My novella, The Man with the Dog, grew into a companion piece to An Artist Empowered. The novella written in my sixties is a roman à clef backdrop on how I came to learn those invaluable lessons on my thirty-year odyssey to the wellspring of art. The form of these books amazed me with structures that dovetailed beautifully, as in the art of Japanese wood joinery.

I’m now working on a novel (inspired from An Artist Empowered) that has been percolating for nearly a decade. The setting takes place in an alternate universe. I’m writing to: surprise myself, challenge myself, create an organic reality inhabited with memorable characters, and to explore topics that interest me—from quantum physics, ecology, to politics. Although I’m writing to satisfy myself, not thinking of an audience, fellow travelers are welcome.






Saturday Jul 09, 2016

The Man with the Dog Novella

man with dog book cover

My novella The Man with the Dog was chosen as one of twenty five finalists in the 1888 Summer writing project.

Here is a brief interview of myself speaking about the book, writing, and art. Please click here.

You can also read the novella here.

Saturday May 28, 2016

Tip Ten: Floral Arrangement

From my Ten Tips for Building Self-Confidence

Copyright © 2011 by Eden Maxwell


While self-confidence takes time to blossom, you can still demonstrate laudable qualities on your journey, even if you’re harboring insecurity; no special training is required for respectfulness, compassion, loyalty, and integrity. Knowing that character answers all questions has great liberating power.

No one, including yourself, will deter you from your mission. Dedication to your dharma will eventually flower into fulfillment and self-confidence.

Thursday Apr 14, 2016

mystery of synchronicity


Swiss Army Knife

The mystery of synchronicity …

Psychiatrist Carl Jung coined the word synchronicity to describe events of meaningful coincidence with no apparent causal relationship.

When I was traveling through Europe in 1981, I lost my Swiss Army Knife.

Fast forward to 2015: One morning, I opened the door to my studio, and there on the ground, I find the same model Swiss Army Knife that I had lost all those years ago. The knife had seen much bad road.

I asked around, including the UPS and FedEx drivers if they lost such a knife. No lost knife from them.

I can’t explain how or why this knife ‘returned’ to me any better than Jung’s concept of synchronicity.

Wednesday Mar 30, 2016

Tip Nine: Independence Day Redux

From my Ten Tips for Building Self-Confidence

Copyright © 2011 by Eden Maxwell


You think and feel for your own self. Committed to firsthand experience, you establish the merit of things. You don’t relinquish your perception or power to experts. You don’t rely on reviews, critics, and other secondhand sources to decide for you.

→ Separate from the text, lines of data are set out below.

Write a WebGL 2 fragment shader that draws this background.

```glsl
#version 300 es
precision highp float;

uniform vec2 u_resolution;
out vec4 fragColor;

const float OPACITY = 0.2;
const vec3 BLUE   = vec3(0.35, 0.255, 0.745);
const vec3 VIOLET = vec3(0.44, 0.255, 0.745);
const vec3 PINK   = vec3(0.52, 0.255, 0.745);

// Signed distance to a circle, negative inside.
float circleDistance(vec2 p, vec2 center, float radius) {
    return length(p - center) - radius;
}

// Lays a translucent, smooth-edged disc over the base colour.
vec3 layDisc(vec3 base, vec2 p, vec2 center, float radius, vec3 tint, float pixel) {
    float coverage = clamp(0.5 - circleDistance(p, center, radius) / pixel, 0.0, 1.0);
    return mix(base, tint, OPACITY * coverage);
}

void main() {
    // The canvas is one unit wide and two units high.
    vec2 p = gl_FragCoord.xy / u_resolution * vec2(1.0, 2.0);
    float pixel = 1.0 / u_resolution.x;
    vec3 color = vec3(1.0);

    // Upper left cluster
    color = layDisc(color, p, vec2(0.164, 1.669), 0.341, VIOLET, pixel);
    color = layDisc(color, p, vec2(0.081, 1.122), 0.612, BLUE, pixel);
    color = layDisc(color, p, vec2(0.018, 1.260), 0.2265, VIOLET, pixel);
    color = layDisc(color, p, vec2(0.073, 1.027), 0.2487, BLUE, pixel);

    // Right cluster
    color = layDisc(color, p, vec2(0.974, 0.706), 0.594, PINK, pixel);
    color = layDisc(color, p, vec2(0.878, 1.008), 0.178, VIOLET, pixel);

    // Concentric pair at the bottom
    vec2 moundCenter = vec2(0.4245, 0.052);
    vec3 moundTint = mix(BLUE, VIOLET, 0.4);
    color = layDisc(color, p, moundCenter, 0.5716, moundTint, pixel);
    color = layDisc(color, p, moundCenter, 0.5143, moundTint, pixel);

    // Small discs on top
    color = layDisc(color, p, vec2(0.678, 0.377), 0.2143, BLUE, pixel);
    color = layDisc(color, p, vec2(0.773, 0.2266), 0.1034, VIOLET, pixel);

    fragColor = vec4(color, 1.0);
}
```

Despite the unrelenting gravity that society exerts in controlling the rigid flow of the mainstream, you choose autonomy—not mindless dogma.

Independence without considered discernment is a flaw.